Treatment is not always necessary, and experts have different opinions. It is important to know that poor drainage in infants and children younger than 18 months may be temporary. Many infants with good kidney function and poor drainage at first will have much improvement after a few months. On the other hand, in some infants the obstruction won't improve it will get worse.
Young patients with an enlarged kidney are first followed with repeat ultrasounds and, if there is any concern, repeat nuclear scans. Sudden improvement can occur. If so, it often occurs in the first 18 months of life. If urine flow does not improve for an infant and obstruction remains, then surgery is needed. Adults may find treatment in other ways.
The classic treatment for infants is an operation called pyeloplasty. In this surgery the UPJ is removed, and the ureter is reattached to the renal pelvis to create a wide opening. This lets the urine drain quickly and easily. It also relieves symptoms and the risk of infection. The surgeon's cut is usually 2 to 3 inches long, just below the ribs. This process usually takes a few hours with a great success rate (95% success). The patient may have to stay in the hospital for a day or 2 after surgery. Drainage tubes can be used to promote healing.
Minimally Invasive Surgery
Newer surgical options are less invasive, such as:
- laparoscopic pyeloplasty with or without a surgical robot, or
- internal incision of the UPJ using a camera and scope inserted through the bladder
In this method the surgeon works through a small cut in the abdominal wall. A surgical robot can help guide the tools. The clear advantages of this method are less pain and nausea, especially in older children and adults. But scarring in the abdomen can result. This treatment has led to very successful results.
With this option a wire is inserted through the ureter. This wire is used to cut the tight and narrow UPJ from the inside. A special ureteral drain is left in for a few weeks and then removed.

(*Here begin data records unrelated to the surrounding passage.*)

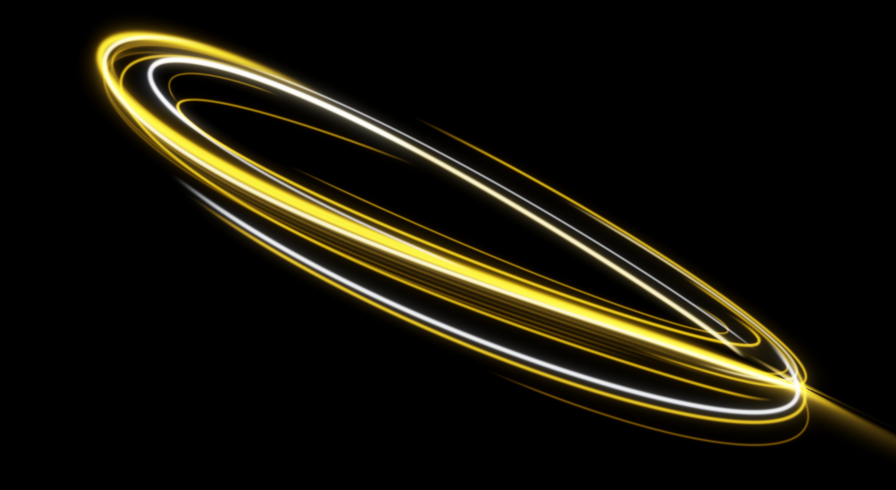
Give the GLSL for this background, as a Shadertoy shader.

```glsl
// Golden and white light trails sweeping around a tilted, tapered ring on black.

#define FRAME vec2(768.0, 418.0)   // canvas extent in drawing units
#define CENTRE vec2(389.0, 182.0)  // ring centre, measured from the top left
#define TILT 0.457                 // slope of the long axis in radians
#define FADE 0.75                  // part of an arc that keeps full strength
#define GLOW 0.07                  // halo strength
#define GLOW_SIZE 5.0              // halo reach
#define GOLD vec3(1.0, 0.70, 0.06)
#define WHITE vec3(0.93, 0.95, 1.0)
#define CREAM vec3(1.0, 0.86, 0.50)
#define EMBER vec3(0.50, 0.33, 0.03)

const float PI = 3.14159265;

float hash(float n) {
    return fract(sin(n * 12.99) * 437.58);
}

// One glowing arc of an egg-shaped ring.
// skew: shear and taper of the ring; arc: middle angle and half span,
// where 0 is the right tip and positive angles run along the lower side.
vec3 strand(vec2 p, vec2 centre, vec2 radii, vec2 skew, vec2 arc,
            float width, vec3 colour) {
    p -= centre;
    p.y -= skew.x * p.x;
    float c = p.x / radii.x;
    float narrow = max(1.0 - skew.y * c, 0.2);
    float q = p.y / (radii.y * narrow);

    // Gradient-corrected distance to the ring
    float r = length(vec2(c, q));
    vec2 slope = vec2((c + q * q * skew.y / narrow) / radii.x,
                      q / (radii.y * narrow));
    float d = abs(r - 1.0) * r / (length(slope) + 1e-5);

    // Fade toward both ends of the arc
    float turn = abs(mod(atan(q, c) - arc.x + PI, 2.0 * PI) - PI);
    float fade = 1.0 - smoothstep(arc.y * FADE, arc.y, turn);

    // Core never thinner than a pixel, so it stays smooth
    float w = max(width, 0.6 * FRAME.x / iResolution.x);
    float core = exp(-d * d / (w * w)) * width / w;
    return colour * fade * (core + GLOW * exp(-d / GLOW_SIZE) * width);
}

void mainImage(out vec4 fragColor, in vec2 fragCoord) {
    vec2 uv = fragCoord / iResolution.xy;
    vec2 p = vec2(uv.x, 1.0 - uv.y) * FRAME - CENTRE;
    float cs = cos(TILT), sn = sin(TILT);
    p = vec2(cs * p.x + sn * p.y, cs * p.y - sn * p.x);
    vec3 light = vec3(0.0);

    // Main band: broad gold, white edge, gold lining
    vec2 egg = vec2(-0.01, 0.75);
    light += strand(p, vec2(0, 4), vec2(332, 38), egg, vec2(1.94, 2.4), 2.8, GOLD * 2.8);
    light += strand(p, vec2(0, 6), vec2(327, 43), egg, vec2(1.7, 2.2), 1.6, CREAM * 2.8);
    light += strand(p, vec2(0, 5), vec2(329, 40), egg, vec2(1.5, 1.5), 1.7, GOLD * 2.0);

    // Upper edge and the white loop at its left end
    vec2 loopSkew = vec2(0.0, 0.42);
    light += strand(p, vec2(-5, 4), vec2(282, 36), loopSkew, vec2(-1.65, 1.55), 1.6, CREAM * 2.8);
    light += strand(p, vec2(-5, 4), vec2(282, 36), loopSkew, vec2(3.5, 1.1), 1.7, WHITE * 2.4);
    light += strand(p, vec2(-5, 4), vec2(282, 36), loopSkew, vec2(2.2, 0.8), 1.1, WHITE * 1.1);
    light += strand(p, vec2(0, 4), vec2(310, 44), vec2(0.0, 0.3), vec2(-1.4, 1.0), 0.9, WHITE * 0.9);

    // Thin inner loops
    light += strand(p, vec2(15, 2), vec2(268, 29), vec2(-0.07, 0.1), vec2(1.45, 2.0), 1.2, GOLD * 1.7);
    light += strand(p, vec2(15, 2), vec2(268, 29), vec2(-0.07, 0.1), vec2(3.4, 1.1), 1.0, GOLD * 0.8);
    light += strand(p, vec2(0, 2), vec2(255, 19), vec2(-0.06, -0.1), vec2(0.8, 1.4), 0.9, GOLD * 0.7);
    light += strand(p, vec2(0, 6), vec2(268, 32), vec2(0.0, 0.4), vec2(3.4, 0.6), 0.9, GOLD * 0.5);

    // Nested arcs around the right tip
    for (int i = 0; i < 3; i++) {
        float n = float(i);
        vec3 tint = i == 1 ? CREAM * 1.2 : GOLD * (1.3 - 0.2 * n);
        light += strand(p, vec2(0.0, -5.0 - n), vec2(333.0 - 9.0 * n, 53.0 - 4.0 * n),
                        vec2(0.0, 0.15), vec2(-0.4 + 0.1 * n, 1.4 - 0.35 * n), 1.1, tint);
    }

    // Lower sweeps: thin gold, white, gold, faint ember
    light += strand(p, vec2(5, 18), vec2(312, 52), vec2(0.0, 0.45), vec2(2.1, 2.0), 1.2, GOLD * 1.3);
    light += strand(p, vec2(0, 12), vec2(333, 80), vec2(0.0, 0.17), vec2(0.9, 1.45), 1.6, WHITE * 2.3);
    light += strand(p, vec2(0, 15), vec2(341, 84), vec2(0.0, 0.12), vec2(0.85, 1.4), 1.4, GOLD * 1.6);
    light += strand(p, vec2(0, 30), vec2(351, 80), vec2(0.0), vec2(0.45, 0.9), 1.0, EMBER * 0.9);

    // Fine dim trails below the main band
    for (int i = 0; i < 8; i++) {
        float n = float(i), f = n / 7.0, h = hash(n + 1.0);
        light += strand(p, vec2(0.0, 4.0 + 14.0 * f), vec2(328.0 - 8.0 * h, 37.0 + 13.0 * f),
                        vec2(-0.01, 0.75 - 0.25 * f), vec2(1.5 + h, 0.9 + 0.7 * h),
                        1.1, EMBER * (0.25 + 0.4 * h));
    }

    // Soft exposure; subtract the faintest haze to keep the ground black
    fragColor = vec4(1.0 - exp(-max(light - 0.015, 0.0) * 1.15), 1.0);
}
```
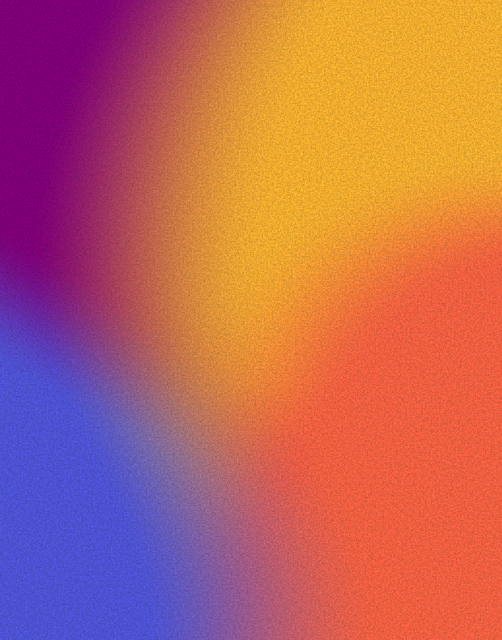
This background is drawn by a Shadertoy shader. Its source:

```glsl
// Soft four-colour gradient of purple, blue, gold and coral under a fine film grain.

const vec3 PURPLE = vec3(0.49, 0.00, 0.46);
const vec3 BLUE   = vec3(0.30, 0.32, 0.82);
const vec3 GOLD   = vec3(0.93, 0.67, 0.18);
const vec3 CORAL  = vec3(0.93, 0.37, 0.25);

const float GRAIN_CELLS = 330.0;   // grain cells per canvas height
const float GRAIN_DEPTH = 0.15;

// Pseudo-random unit gradient for a lattice point
vec2 latticeGradient(vec2 cell) {
    uvec2 q = uvec2(ivec2(cell)) * uvec2(1597334673u, 3812015801u);
    uint h = (q.x ^ q.y) * 1597334673u;
    h = (h ^ (h >> 15)) * 2246822519u;
    float angle = 6.28319 * float(h >> 8) / 16777216.0;
    return vec2(cos(angle), sin(angle));
}

float cornerValue(vec2 cell, vec2 f, vec2 corner) {
    return dot(latticeGradient(cell + corner), f - corner);
}

// Gradient noise, roughly -0.7 to 0.7
float gradientNoise(vec2 p) {
    vec2 cell = floor(p);
    vec2 f = p - cell;
    vec2 w = f * f * f * (f * (f * 6.0 - 15.0) + 10.0);
    float low  = mix(cornerValue(cell, f, vec2(0, 0)), cornerValue(cell, f, vec2(1, 0)), w.x);
    float high = mix(cornerValue(cell, f, vec2(0, 1)), cornerValue(cell, f, vec2(1, 1)), w.x);
    return mix(low, high, w.y);
}

// Fine, medium and clumped layers, rotated to hide the lattice
float filmGrain(vec2 p, float cells) {
    mat2 turn = mat2(0.8, 0.6, -0.6, 0.8);
    vec2 q = turn * p * cells;
    return gradientNoise(p * cells)
         + 0.8 * gradientNoise(q * 1.45 + 71.3)
         + 0.4 * gradientNoise(q * 0.5 + 13.7);
}

// Blend weight rising from 0 to 1 across a blurred edge
float softEdge(float dist, float halfWidth) {
    return smoothstep(-halfWidth, halfWidth, dist);
}

// Blend weight with a different reach on each side of the edge
float unevenEdge(float dist, float reachBelow, float reachAbove) {
    return pow(smoothstep(-reachBelow, reachAbove, dist), 0.75);
}

// Horizontal place of the curved border between cool and warm colours
float coolBorder(float y) {
    float upper = max(y - 0.583, 0.0) / 0.417;
    float lower = 1.0 - smoothstep(0.01, 0.57, y);
    return 0.18 + 0.11 * upper * upper + 0.18 * lower;
}

// Distance to a round-topped field that widens towards the bottom
float coralField(vec2 p, vec2 center, float radius) {
    vec2 d = vec2(p.x - center.x, max(p.y - center.y, 0.0));
    return length(d) - radius - 0.4 * max(0.4 - p.y, 0.0);
}

void mainImage(out vec4 fragColor, in vec2 fragCoord) {
    vec2 p = fragCoord / iResolution.y;

    // Cool side: purple above blue
    vec3 cool = mix(BLUE, PURPLE, softEdge(p.y + 0.55 * p.x - 0.535, 0.12));

    // Warm side: coral rising into gold, more blurred towards the left
    float coralDist = coralField(p, vec2(0.833, 0.219), 0.453);
    float coralBlur = mix(0.19, 0.09, clamp(p.x / 0.786, 0.0, 1.0));
    vec3 warm = mix(CORAL, GOLD, softEdge(coralDist, coralBlur));

    // Long warm tail, shorter cool one
    float warmth = unevenEdge(p.x - coolBorder(p.y), 0.13, 0.25);
    vec3 color = mix(cool, warm, warmth);

    // Grain scales with the local brightness
    color *= 1.0 + GRAIN_DEPTH * filmGrain(p, GRAIN_CELLS);
    fragColor = vec4(clamp(color, 0.0, 1.0), 1.0);
}
```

The UPJ heals in a more open manner but the surgery may need to be repeated. The success rates are lower than with open or minimally invasive surgery. But the advantages also include less pain and nausea.